CPU-Z: 474 (single-thread); 2316 (multi-thread)

Geekbench: 1080 (single-core); 3072 (multi-core); 4946 (compute)

CrystalDiskMark: 1656.7MBps (read); 1460.1MBps (write)

Cinebench CPU: 1167

Novabench: 1496

Atto: 1580MBps (read, 256mb); 1360MBps (write, 256mb)

AJA: 1490MBps (read); 1338MBps (write)

Windows Experience Index: 5.8

We didn’t get any keyboard and mouse although the description page did mention the accessories. There’s also a significant amount of bloatware; the ubiquitous Microsoft 365 (known as Office 365), 60-day trial to Norton Security plus an assortment of Cyberlink multimedia products (e.g. PhotoDirector).

MSI has a utility called Scenamax which replaces the traditional OSD controls; sadly it is tucked away behind an icon. Our last concern is that you can’t adjust the height of the device. You can tilt it slightly to and fro but that’s about it.

As for benchmarks, the combination of a relatively powerful CPU and a fast storage subsystem delivered some good scores (but not great). The WD SSD is no match for a Samsung 970 SSD like the Evo Plus and the 10210U is a laptop CPU which means that there’s some compromise with regards to clock speeds.
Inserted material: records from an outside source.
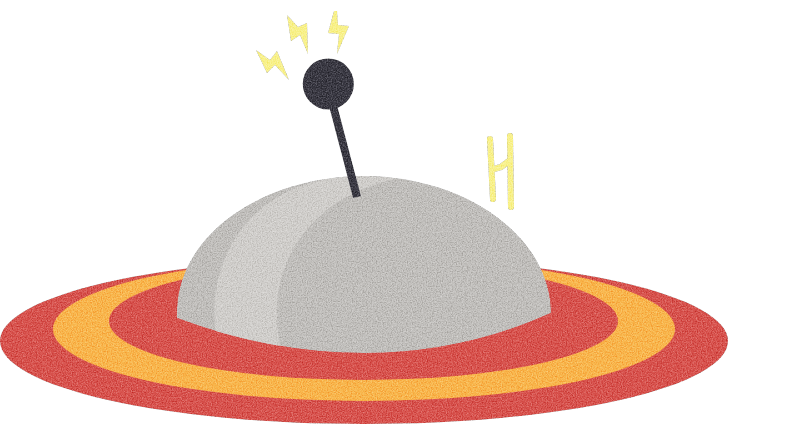
<!DOCTYPE html>
<html lang="en">
<head>
<meta charset="utf-8">
<title>Flying saucer</title>
<style>
:root {
  --paper: #ffffff;
  --red: #d8534e;
  --amber: #f8b64c;
  --metal: #c1bfbc;
  --shine: #d0cecb;
  --ink: #3a3943;
  --spark: #f8f18c;
}
html, body { margin: 0; background: var(--paper); overflow: hidden; }
.saucer { display: block; width: 786px; height: 424px; }
.red { fill: var(--red); }
.amber { fill: var(--amber); }
.metal { fill: var(--metal); }
.shine { fill: var(--shine); }
.ink { fill: var(--ink); }
.rod { stroke: var(--ink); stroke-width: 8; }
.sparks { fill: var(--spark); }
.letter { fill: none; stroke: var(--spark); stroke-width: 6; stroke-linecap: round; stroke-linejoin: round; }
</style>
</head>
<body>
<svg class="saucer" viewBox="0 0 786 424" role="img" aria-label="Flying saucer with a sparking antenna and a letter H">
  <defs>
    <filter id="grain" filterUnits="userSpaceOnUse" x="0" y="0" width="786" height="424" color-interpolation-filters="sRGB">
      <feTurbulence type="fractalNoise" baseFrequency="0.8" numOctaves="2" seed="4" result="noise"/>
      <feColorMatrix in="noise" type="matrix" values="1 0 0 0 0  1 0 0 0 0  1 0 0 0 0  0 0 0 0 1" result="speckle"/>
      <feBlend in="speckle" in2="SourceGraphic" mode="soft-light" result="textured"/>
      <feComposite in="textured" in2="SourceGraphic" operator="in"/>
    </filter>
    <path id="dome-shape" d="M177 318V308C180 234 263 176 364 176C467 176 551 238 551 313Q462 353 364 353Q270 353 177 318Z"/>
    <clipPath id="dome-clip"><use href="#dome-shape"/></clipPath>
  </defs>

  <g filter="url(#grain)">
    <g id="disc">
      <ellipse class="red" cx="364" cy="341" rx="364" ry="83"/>
      <ellipse class="amber" cx="364" cy="329" rx="311" ry="72"/>
      <ellipse class="red" cx="363.5" cy="321" rx="254.5" ry="59"/>
    </g>

    <g id="dome" clip-path="url(#dome-clip)">
      <use class="metal" href="#dome-shape"/>
      <path class="shine" d="M216 336C206 262 246 188 340 177L364 170L396 179C306 198 263 270 281 349L270 356Z"/>
    </g>

    <g id="antenna">
      <line class="rod" x1="331" y1="98" x2="357" y2="197"/>
      <circle class="ink" cx="328.300" cy="84" r="25.600"/>
    </g>

    <g id="lightning" class="sparks">
      <polygon points="256,50 270,60 277,51 289,80 275,65 267,73"/>
      <polygon points="287,15 298,27 307,23 308,54 300,35 291,41"/>
      <polygon points="334,11 337,11 338,25 349,26 337,54 339,34 328,33"/>
    </g>

    <path id="letter-h" class="letter" d="M490 139L493 199M510 136L511 207M494 169L501 167L509 161"/>
  </g>
</svg>
</body>
</html>
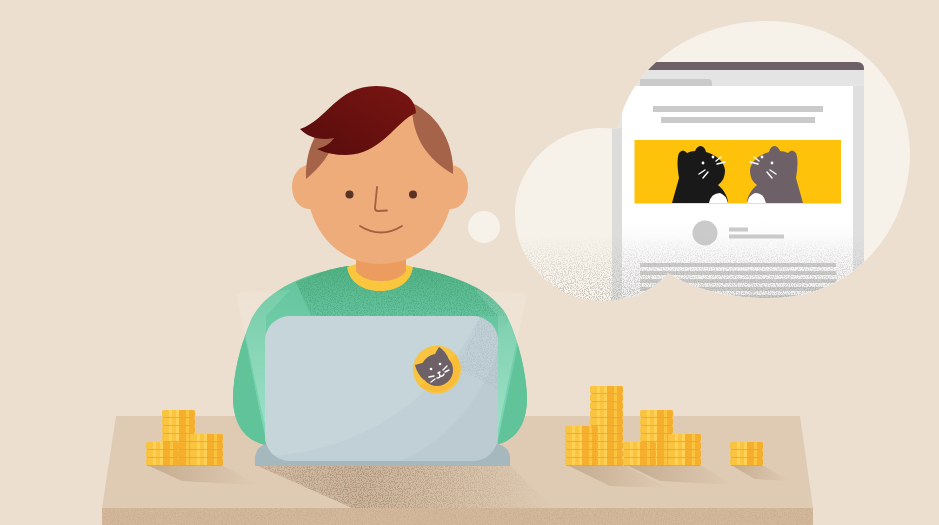
<!DOCTYPE html>
<html lang="en">
<head>
<meta charset="utf-8">
<title>Dreaming of a web page</title>
<style>
:root {
  --wall: #ecdfcf; --bubble: #f6f2ea; --desk: #dfcbb3; --desk-front: #d3b89b;
  --skin: #edac7a; --neck: #ec9c5e; --hair: #6b1010; --hair-side: #a5634a; --feature: #5a3324; --line: #a45f42;
  --shirt: #61c399; --shirt-light: #80d7b9; --shirt-dark: #57b88b; --collar: #f9c63e;
  --lid: #c5d5da; --lid-dark: #bccbd1; --laptop-base: #a4b8be;
  --sun: #ffc20a; --mauve: #6d6167; --ink: #1a1919; --frame: #e4e4e4; --bar: #cacaca;
  --coin: #f9c440; --coin-dark: #f5af2d; --coin-light: #ffd156;
}
* { margin: 0; }
html, body { width: 939px; height: 525px; overflow: hidden; background: var(--wall); }
svg { display: block; }
.whisker { fill: none; stroke: #fff; stroke-width: 1.4; stroke-linecap: round; }
.bar { fill: var(--bar); }
</style>
</head>
<body>
<svg width="939" height="525" viewBox="0 0 939 525" role="img" aria-label="Young man at a laptop between stacks of coins, imagining a web page with two cats">
  <defs>
    <filter id="grain" x="0" y="0" width="1" height="1">
      <feTurbulence type="fractalNoise" baseFrequency="0.85" numOctaves="2" seed="4" result="noise"/>
      <feColorMatrix in="noise" values="0 0 0 0 0  0 0 0 0 0  0 0 0 0 0  7 0 0 0 -3.3" result="dots"/>
      <feComposite in="SourceGraphic" in2="dots" operator="in"/>
    </filter>
    <linearGradient id="bubble-shade" x1="0" y1="0" x2="0" y2="1">
      <stop offset="0" stop-color="#aaa69f" stop-opacity="0"/>
      <stop offset="1" stop-color="#aaa69f" stop-opacity=".75"/>
    </linearGradient>
    <linearGradient id="page-shade" x1="0" y1="0" x2="0" y2="1">
      <stop offset="0" stop-color="#ececec" stop-opacity="0"/>
      <stop offset="1" stop-color="#ececec"/>
    </linearGradient>
    <linearGradient id="hair-shade" x1="0" y1="1" x2="1" y2="0">
      <stop offset="0" stop-color="#560c0c"/>
      <stop offset="1" stop-color="#7a1512"/>
    </linearGradient>
    <linearGradient id="chest-light" x1="0" y1="0" x2="0" y2="1">
      <stop offset="0" stop-color="#61c399"/>
      <stop offset="1" stop-color="#80d7b9"/>
    </linearGradient>
    <linearGradient id="chest-dark" x1="0" y1="0" x2="0" y2="1">
      <stop offset="0" stop-color="#50b081"/>
      <stop offset="1" stop-color="#72cfae"/>
    </linearGradient>
    <linearGradient id="beam" x1="0" y1="0" x2="0" y2="1">
      <stop offset="0" stop-color="#fff" stop-opacity=".1"/>
      <stop offset="1" stop-color="#fff" stop-opacity=".24"/>
    </linearGradient>
    <linearGradient id="desk-shadow" x1="0" y1="0" x2="1" y2="0">
      <stop offset="0" stop-color="#a98c74" stop-opacity=".45"/>
      <stop offset=".35" stop-color="#a98c74" stop-opacity=".7"/>
      <stop offset="1" stop-color="#a98c74" stop-opacity="0"/>
    </linearGradient>
    <linearGradient id="coin-shadow" x1="0" y1="0" x2="1" y2="0">
      <stop offset="0" stop-color="#b39678" stop-opacity=".6"/>
      <stop offset="1" stop-color="#b39678" stop-opacity="0"/>
    </linearGradient>
    <clipPath id="bubble-clip">
      <path id="bubble-shape" d="M602 128Q610 128 618 129C630 65 695 21 768 21C848 21 910 80 910 152C910 235 850 298 770 298C730 298 694 290 668 273C652 292 628 301 602 301C554 301 515 262 515 214C515 167 554 128 602 128Z"/>
    </clipPath>
    <clipPath id="sweater-clip">
      <path id="sweater-shape" d="M348 266C302 274 266 291 252 318C240 345 233 375 233 400C234 426 246 441 266 445L498 444C515 440 527 425 527 398C526 370 518 340 507 316C491 289 456 275 412 267Z"/>
    </clipPath>
    <clipPath id="lid-clip"><rect x="265" y="316" width="233" height="145" rx="25"/></clipPath>

    <g id="coin">
      <rect width="33" height="7.6" rx="2" fill="var(--coin)"/>
      <path d="M17 0H31Q33 0 33 2V5.600Q33 7.600 31 7.600H17Z" fill="var(--coin-dark)"/>
      <path d="M7 0H10V7.600H7ZM14 0H17V7.600H14Z" fill="var(--coin-light)"/>
      <path d="M24 0H27V7.600H24Z" fill="var(--coin)"/>
      <path d="M1 7.600H32" stroke="#e9a12a" stroke-width=".8"/>
    </g>
    <g id="stack-3">
      <use href="#coin" y="-8"/><use href="#coin" y="-16"/><use href="#coin" y="-24"/>
    </g>
    <g id="stack-4"><use href="#stack-3"/><use href="#coin" y="-32"/></g>
    <g id="stack-5"><use href="#stack-4"/><use href="#coin" y="-40"/></g>
    <g id="stack-7"><use href="#stack-4"/><use href="#stack-3" y="-32"/></g>
    <g id="stack-10"><use href="#stack-7"/><use href="#stack-3" y="-56"/></g>

    <g id="banner-cat">
      <path d="M672 203L679 178C677 166 677 158 679 153Q683 148 687 153Q691 151 695 151Q697 146 701 146Q705 147 706 152C717 155 724 162 725 170C725 178 722 182 718 185C724 190 728 197 728 203Z"/>
      <path d="M709 203Q711 193 720 193Q726 195 728 203Z" fill="#fff"/>
      <circle cx="703" cy="163" r="1.400" fill="#fff"/><circle cx="713" cy="157" r="1.400" fill="#fff"/>
      <path class="whisker" d="M716 161L721 157M717 164L725 162M705 170L699 174M708 172L703 178"/>
    </g>
  </defs>

  <rect id="wall" width="939" height="525" fill="var(--wall)"/>

  <g id="thought">
    <circle cx="484" cy="227" r="16" fill="var(--bubble)"/>
    <use href="#bubble-shape" fill="var(--bubble)"/>
    <g clip-path="url(#bubble-clip)">
      <g id="browser">
        <path d="M612 62H857Q864 62 864 69V310H612Z" fill="var(--frame)"/>
        <path d="M612 62H857Q864 62 864 69V70H612Z" fill="var(--mauve)"/>
        <path class="bar" d="M640 86V79H708Q712 79 712 83V86Z"/>
        <rect x="612" y="128" width="10" height="180" fill="#dcdcdb"/>
        <rect x="853" y="86" width="11" height="220" fill="#dfdfdf"/>
        <rect x="622" y="86" width="231" height="220" fill="#fff"/>
        <rect x="622" y="220" width="231" height="80" fill="url(#page-shade)"/>
        <g id="headline" class="bar">
          <rect x="653" y="106" width="170" height="6"/>
          <rect x="661" y="117" width="154" height="6"/>
        </g>
        <g id="banner">
          <rect x="634.500" y="140" width="206.500" height="63.500" fill="var(--sun)"/>
          <use href="#banner-cat" fill="var(--ink)"/>
          <use href="#banner-cat" fill="var(--mauve)" transform="translate(1475 0) scale(-1 1)"/>
        </g>
        <g id="byline" class="bar">
          <circle cx="705" cy="233" r="12.500"/>
          <rect x="729" y="227.500" width="19" height="4"/>
          <rect x="729" y="234.500" width="55" height="4"/>
        </g>
        <g id="body-copy" class="bar">
          <rect x="640" y="263" width="196" height="4"/>
          <rect x="640" y="271" width="196" height="4"/>
          <rect x="640" y="279" width="196" height="4"/>
          <rect x="640" y="287" width="196" height="4"/>
          <rect x="640" y="295" width="196" height="4"/>
        </g>
      </g>
      <rect x="515" y="235" width="349" height="66" fill="url(#bubble-shade)" filter="url(#grain)" opacity=".8"/>
    </g>
  </g>

  <g id="desk">
    <polygon points="116,416 800,416 813,508 102,508" fill="var(--desk)"/>
    <rect x="102" y="508" width="711" height="17" fill="var(--desk-front)"/>
    <rect x="102" y="508" width="711" height="17" fill="#b99b7c" opacity=".25" filter="url(#grain)"/>
    <polygon points="258,466 510,466 555,508 352,508" fill="url(#desk-shadow)" opacity=".55"/>
    <polygon points="258,466 510,466 555,508 352,508" fill="url(#desk-shadow)" filter="url(#grain)"/>
    <g id="coin-shadows" fill="url(#coin-shadow)">
      <polygon points="147,465 222,465 258,485 182,481"/>
      <polygon points="567,465 624,465 668,488 610,486"/>
      <polygon points="626,465 700,465 734,485 660,481"/>
      <polygon points="731,465 762,465 790,481 755,479"/>
    </g>
  </g>

  <g id="person">
    <g id="sweater">
      <use href="#sweater-shape" fill="var(--shirt)"/>
      <g clip-path="url(#sweater-clip)">
        <polygon points="240,250 296,282 320,330 500,330 527,300 500,445 266,445 236,290" fill="url(#chest-light)"/>
        <path d="M296 282L348 262H412L510 300L500 345H325Q307 310 296 282Z" fill="url(#chest-dark)"/>
        <path d="M296 282L348 262H412L510 300L506 316H312Z" fill="#3d9e72" opacity=".4" filter="url(#grain)"/>
        <path d="M230 310L245 345L266 440V450H228Z" fill="var(--shirt)"/>
        <path d="M530 310L518 345L498 440V450H530Z" fill="var(--shirt)"/>
      </g>
      <polygon points="236,293 290,290 266,316 266,430" fill="url(#beam)"/>
      <polygon points="527,293 475,290 498,316 498,430" fill="url(#beam)"/>
    </g>
    <path id="collar" d="M347 267Q380 256 413 267C411 281 399 291 380 291C361 291 349 281 347 267Z" fill="var(--collar)"/>
    <path id="neck" d="M356 250H406V271Q399 281 381 281Q363 281 356 271Z" fill="var(--neck)"/>
    <g id="head">
      <g fill="var(--skin)">
        <ellipse cx="309" cy="187" rx="17" ry="22"/>
        <ellipse cx="451" cy="187" rx="17" ry="22"/>
        <path d="M306 178C306 130 335 98 380 98C425 98 454 135 454 178C454 228 424 264 380 264C336 264 306 228 306 178Z"/>
      </g>
      <path d="M306 179C305 159 311 140 321 128L336 138C330 155 320 167 306 179Z" fill="var(--hair-side)"/>
      <path d="M412 103C440 116 454 145 453 174C430 161 411 139 412 103Z" fill="var(--hair-side)"/>
      <path d="M300 129C326 121 337 86 376 86C400 86 416 98 416 113C396 121 381 155 346 155Q329 155 317 149Q329 146 334 138C319 141 308 137 300 129Z" fill="url(#hair-shade)"/>
      <g id="face">
        <circle cx="349.500" cy="194.500" r="4" fill="var(--feature)"/>
        <circle cx="413" cy="194.500" r="4" fill="var(--feature)"/>
        <path d="M377 187L375 208Q375 211 378 211L387 210.500M360 226Q381 239 402 226" fill="none" stroke="var(--line)" stroke-width="1.800" stroke-linecap="round"/>
      </g>
    </g>
  </g>

  <g id="laptop">
    <path d="M255 466V457Q256 447 266 444H498Q509 447 510 457V466Z" fill="var(--laptop-base)"/>
    <rect x="265" y="316" width="233" height="145" rx="25" fill="var(--lid-dark)"/>
    <g clip-path="url(#lid-clip)">
      <path d="M265 316H480C440 400 360 450 272 456L265 450Z" fill="var(--lid)"/>
      <path d="M272 456C360 450 440 400 480 316H498V350Q470 430 400 461H275Z" fill="var(--lid)" opacity=".55"/>
      <path d="M480 316H498V390L455 366Q470 345 480 316Z" fill="#9fb2b9" opacity=".35" filter="url(#grain)"/>
    </g>
    <g id="cat-sticker">
      <circle cx="437" cy="369.500" r="24" fill="var(--coin)"/>
      <path d="M420 386A24 24 0 0 0 456 355Z" fill="var(--coin-dark)" opacity=".4"/>
      <circle cx="437" cy="370" r="16" fill="var(--mauve)"/>
      <path d="M415 365Q423 363 430 360L424 380Q417 374 415 365ZM434 357Q436 351 439 347Q446 351 449 360Z" fill="var(--mauve)"/>
      <circle cx="431" cy="369" r="1.300" fill="#fff"/><circle cx="440" cy="364" r="1.300" fill="#fff"/>
      <path class="whisker" d="M438 373L440 372M439 373L440 376M437 378Q440 378 440 376Q443 377 444 374M443 370L447 366M445 372L449 370M434 376L429 377M435 379L431 382"/>
    </g>
  </g>

  <g id="coins-left">
    <use href="#stack-7" x="162" y="466"/>
    <use href="#stack-3" x="146" y="466"/>
    <use href="#stack-4" x="190" y="466"/>
  </g>
  <g id="coins-right">
    <use href="#stack-10" x="590" y="466"/>
    <use href="#stack-5" x="565" y="466"/>
    <use href="#stack-7" x="640" y="466"/>
    <use href="#stack-3" x="623" y="466"/>
    <use href="#stack-4" x="668" y="466"/>
    <use href="#stack-3" x="730" y="466"/>
  </g>
</svg>
</body>
</html>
Still, office-based workloads will be easily dealt with by the MSI Pro 24X 10M.

The competition

The MSI Pro 24X 10M comes with a one-year warranty and doesn’t have the ability to offer like the top three vendors the option for a next business day, onsite warranty. As a reminder, the Core i5 version retails for $900 with 8GB RAM, a 512GB SSD and Windows 10 Home.

Dell sells the Inspiron 24 5000 which has the same CPU, the same amount of memory but half the storage. On the other hand, it has a touchscreen display and a webcam and costs a bit more than MSI’s candidate at $949. You also get 1-Year ProSupport with Next Business Day Onsite Service.

HP has the Pavilion 24-K0225m which is powered by an AMD Ryzen 3 CPU. The rest of the specification is largely similar to the MSI AIO but it does have a webcam, a bigger power supply unit and a white wireless keyboard and mouse combo. Pricewise, there’s no competition. HP’s model comes in at $680.

We’ve kept the best for last; the Lenovo IdeaCentre AIO 3 costs $780, still about $120 cheaper than its MSI counterpart but comes with an AMD Ryzen 5 4500U with six cores and a faster AMD Radeon graphics. It does also have a webcam with a privacy shutter and a rather peculiar stand that will divide opinions. Oh and there’s even a DVD writer. 

Final verdict

Perhaps the biggest issue with the Pro 24X 10M is the fact that it is more expensive than the competition, especially when compared to AMD-based all-in-one PC. Once you go past that point, the MSI Pro 24X 10M is not far from excellence but rarely has the idiom “so close, yet so far” rung true. The cons, which are minor but numerous, should be easy to solve in order to make this product, a decent alternative to the Apple iMac.

As a reminder they are, lack of OSD control for the monitor, absence of card reader, webcam or Type-C connector (for faster storage transfer). It is also quite noisy, its height can’t be adjusted, the speakers are meh, it lacks a dual microphone setup and there’s a fair bit of bloatware.

Oh and for good measure, we’d love to see the good ol’ power brick go away and replaced by one of these much smaller GaN power adaptors that can deliver 100W.

Desire Athow
Managing Editor, TechRadar Pro

Désiré has been musing and writing about technology during a career spanning four decades. He dabbled in website builders and web hosting when DHTML and frames were in vogue and started narrating about the impact of technology on society just before the start of the Y2K hysteria at the turn of the last millennium.